Trick-or-treating for candy began in the 1920s, but parties for children and adults were more popular in weeks close to holidays. Early parties often included divination games. There is a long history of fortune-telling made by young women to playfully determine the identity or profession of their future husband (or if they would marry at all). This included jumping over candles or bowls of water, popping nuts into the fire, or even peeling apples. Later games focused on the now familiar Halloween symbols. In 1949, the Tacoma News Tribune published a collection of children’s holiday games that included “Cat Scream”, “Witch Stocking”, and “Goblin Relay Race”, along with instructions on how to create a “chamber of horrors” tunnel.
The party was not particularly commercial in those early years. Pumpkins and food were the main sellers. Customers could find sweet cider, red apples, popcorn and chestnuts at the Pacific Fruit Company on Pacific Avenue in 1897 or buy penuche and fudge at the Rhodes Brothers department store in 1906. National brand candies had not yet become popular. Pumpkins were also a favorite purchase, both for pies and decorations. The arrival of country pumpkins in city markets was cause for celebration. The 11th and D Street Public Market created a festive scene on Halloween night in 1909 when Japanese farmers decorated their rented stalls with pumpkins.
Halloween in later years
Celebrations of the holiday were simpler during the Great Depression of the 1930s, but took on particular significance during World War II. South Tacoma USO
held Halloween parties for soldiers while Mayor Harry Cain urged people to have a “patriotic” Halloween in 1942. And, Police Chief Tom Ross added, “for victory’s sake , leave the junk heaps alone” rather than vandalize them. Everyone was told to stay home that year, lest enemy agents take advantage of the situation to commit sabotage. Their message seemed effective and it was celebrated as the most orderly Halloween in the town’s history.

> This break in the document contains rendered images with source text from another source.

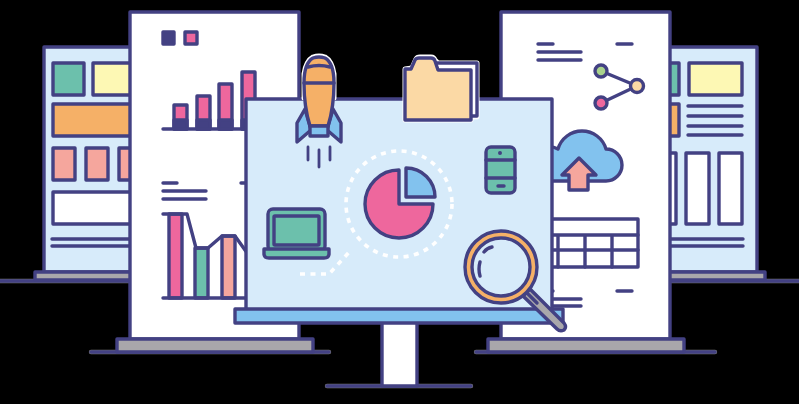
<!DOCTYPE html>
<html lang="en">
<head>
<meta charset="utf-8">
<title>Business data dashboards</title>
<style>
:root{--ink:#434183;--sky:#d7ebfa;--blue:#82c2ee;--pink:#ee679d;--teal:#6cc0ac;--orange:#f5b067;--peach:#fbd9a5;--coral:#f5a69d;--yellow:#fdf8b4;--green:#a9d38c;--grey:#a9a7ab;--paper:#fff;--night:#000}
html,body{margin:0;width:799px;height:404px;overflow:hidden;background:var(--night)}
svg{display:block}
.art{stroke:var(--ink);stroke-width:3.4;stroke-linejoin:round;stroke-linecap:round;fill:none}
.sky{fill:var(--sky)}.blue{fill:var(--blue)}.pink{fill:var(--pink)}.teal{fill:var(--teal)}.orange{fill:var(--orange)}.peach{fill:var(--peach)}.coral{fill:var(--coral)}.yellow{fill:var(--yellow)}.green{fill:var(--green)}.grey{fill:var(--grey)}.paper{fill:var(--paper)}.ink{fill:var(--ink)}
.dash{stroke:var(--paper);stroke-width:3.6;stroke-dasharray:5 5.5;stroke-linecap:butt}
.rim{stroke:var(--paper);stroke-width:5}
.thin{stroke-width:2.8}
</style>
</head>
<body>
<svg width="799" height="404" viewBox="0 0 799 404" role="img" aria-label="Dashboards with charts, a rocket, a folder, a cloud and a magnifying glass around a monitor">
<g class="art">
  <g id="ground-lines">
    <path class="rim" d="M0 281H130M670 281H799M91 352H329M476 352H715M327 386H471" stroke-width="4" style="stroke-width:4.4;opacity:.45"/>
    <path d="M0 281H130M670 281H799M91 352H329M476 352H715M327 386H471"/>
  </g>

  <g id="left-back-panel">
    <rect class="sky" x="44" y="47" width="100" height="225"/>
    <rect class="grey" x="35" y="272" width="110" height="8"/>
    <rect class="teal" x="53" y="63" width="31" height="32"/>
    <rect class="yellow" x="93" y="63" width="50" height="32"/>
    <rect class="orange" x="53" y="104" width="90" height="32"/>
    <rect class="coral" x="53" y="148" width="22" height="32"/>
    <rect class="coral" x="86" y="148" width="22" height="32"/>
    <rect class="coral" x="119" y="148" width="22" height="32"/>
    <rect class="paper" x="53" y="192" width="90" height="32"/>
    <path d="M52 239H140M52 246H140"/>
  </g>

  <g id="right-back-panel">
    <rect class="sky" x="656" y="47" width="101" height="225"/>
    <rect class="grey" x="656" y="272" width="109" height="8"/>
    <rect class="teal" x="650" y="63" width="29" height="32"/>
    <rect class="yellow" x="689" y="63" width="53" height="32"/>
    <rect class="orange" x="650" y="104" width="29" height="32"/>
    <path d="M688 106H742M688 116H742M688 126H742M688 135H742"/>
    <rect class="paper" x="653" y="153" width="23" height="71"/>
    <rect class="paper" x="686" y="153" width="23" height="71"/>
    <rect class="paper" x="719" y="153" width="23" height="71"/>
    <path d="M660 239H743M660 246H743"/>
  </g>

  <g id="left-report">
    <rect class="paper" x="130" y="12" width="169" height="327"/>
    <rect class="grey" x="117" y="339" width="196" height="13"/>
    <rect class="ink" x="163" y="32" width="11" height="12"/>
    <rect class="pink" x="185" y="32" width="12" height="12"/>
    <g id="bar-chart">
      <rect class="pink" x="174" y="105" width="13" height="24"/>
      <rect class="pink" x="197" y="96" width="13" height="33"/>
      <rect class="pink" x="219" y="84" width="13" height="45"/>
      <rect class="pink" x="242" y="72" width="13" height="57"/>
      <path class="ink" d="M174 120H187V129H174ZM197 120H210V129H197ZM219 120H232V129H219ZM242 120H255V129H242Z"/>
      <path d="M163 129H262"/>
    </g>
    <path d="M163 183H177M241 183H255M163 191H206M163 199H206"/>
    <g id="area-chart">
      <rect class="pink" x="169" y="214" width="13" height="84"/>
      <rect class="teal" x="195" y="248" width="13" height="50"/>
      <rect class="coral" x="222" y="236" width="13" height="62"/>
      <path d="M163 214H187L196 248H208L222 236H235L250 257M163 298H250"/>
    </g>
  </g>

  <g id="right-report">
    <rect class="paper" x="501" y="12" width="169" height="327"/>
    <rect class="grey" x="488" y="339" width="196" height="13"/>
    <path d="M538 44H553M617 44H632M538 52H581M538 60H581"/>
    <g id="share-nodes">
      <path d="M601 71L637 86L601 103"/>
      <circle class="green" cx="601" cy="71" r="6"/>
      <circle class="peach" cx="637" cy="86" r="6.5"/>
      <circle class="pink" cx="601" cy="103" r="6"/>
    </g>
    <g id="cloud-upload">
      <path class="blue" d="M540 181H606A16 16 0 0 0 606 149A25 25 0 0 0 558 149A16 16 0 0 0 540 181Z"/>
      <path class="coral" d="M579 158L596 175H588V190H569V175H562Z"/>
    </g>
    <g id="table">
      <rect class="paper" x="530" y="219" width="108" height="48"/>
      <path d="M530 235H638M530 250H638M558 235V267M585 235V267M612 235V267"/>
    </g>
    <path d="M538 291H553M617 291H632M538 299H581M538 306H581"/>
  </g>

  <g id="monitor">
    <rect class="paper" x="382" y="320" width="35" height="66"/>
    <rect class="sky" x="246" y="99" width="306" height="212"/>
    <rect class="blue" x="235" y="309" width="328" height="14"/>
  </g>

  <g id="pie-chart">
    <circle class="dash" cx="399" cy="204" r="53"/>
    <path class="dash" d="M300 274H329L352 249"/>
    <path class="pink" d="M399 170A34 34 0 1 0 433 204H399Z"/>
    <path class="blue" d="M406 168A29 29 0 0 1 435 197H406Z"/>
  </g>

  <g id="laptop">
    <rect class="teal" x="268" y="209" width="57" height="42" rx="5"/>
    <rect class="teal" x="274" y="216" width="45" height="29" rx="1"/>
    <path class="teal" d="M264 249H329V254Q329 258 324 258H269Q264 258 264 254Z"/>
  </g>

  <g id="phone">
    <rect class="teal" x="486" y="147" width="29" height="46" rx="5"/>
    <path d="M486 160H515M486 178H515"/>
    <circle class="ink" cx="500" cy="153" r="1" stroke-width="2"/>
    <path d="M498 186H504"/>
  </g>

  <g id="rocket">
    <path class="rim" d="M304 98V74Q306 61 313 57Q319 55 325 57Q332 61 334 74V98" style="stroke-width:5"/>
    <path class="blue" d="M305 109L297 123V142L311 130ZM333 109L341 123V142L327 130Z"/>
    <path class="orange" d="M310 126Q304 107 304 83Q304 63 313 58Q319 56 325 58Q334 63 334 83Q334 107 328 126Z"/>
    <path class="blue" d="M310 126H328V136H310Z"/>
    <path d="M308 67Q319 64 330 67M304 83H334"/>
    <path class="thin" d="M308 147V160M319 150V167M330 147V160"/>
  </g>

  <g id="folder">
    <path class="rim" d="M405 69L412 68L416 59Q417 57 420 57H431Q434 57 435 60L438 63H477V117H471V120H405Z"/>
    <path class="paper" d="M438 63H477V116H430V63Z"/>
    <path class="peach" d="M405 69H411L415 60Q416 58 419 58H431Q434 58 435 61L438 70H471V120H405Z"/>
  </g>

  <g id="magnifying-glass">
    <path class="grey" d="M523 296L530 289L564 323Q567 327 564 330Q560 332 557 329Z"/>
    <path d="M526 292L537 303"/>
    <circle class="orange" cx="501" cy="267" r="36"/>
    <circle class="sky" cx="501" cy="267" r="29"/>
    <path d="M480 276Q478 269 480 262M484 252Q487 248 492 247"/>
  </g>
</g>
</svg>
</body>
</html>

The post-World War II baby boom increased the holiday’s focus on children. Schools frequently held Halloween parties and carnivals. The Lowell Elementary School PTA held a big romp in 1947, complete with a costume contest and divination. They sold soft drinks and snacks at the event. Leaders and teachers saw parties and structured activities as a way to keep children safe from harm during the holidays. For example, in 1953, the Youth Guidance Division of the police held a citywide dance at the Tacoma Armory. That same year, the city center Tacoma Kiwani APE club, Tacoma School District and Metropolitan Parks sponsored a Halloween art contest, organizing groups of students to paint store windows with festive designs.
Celebrate in style
Shops increasingly catered to cheaters with Halloween costumes and decorations. Bakeries promoted donuts as ideal favors. Other bakery options were available for the holidays. People could pick up Van de Kamp’s elaborately iced Halloween-themed cakes or buy sugar cookies on sticks iced to look like pumpkins at Manning’s. Or they could try cooking a recipe from Gaynor Maddox’s “Eat Well for Less” column in the local newspaper. Popcorn balls and cookies were favorite Halloween treats.
Halloween remains a popular holiday today, enjoyed by many people. From sleight of hand to parties or whatever you choose to celebrate, we wish you a Happy Halloween!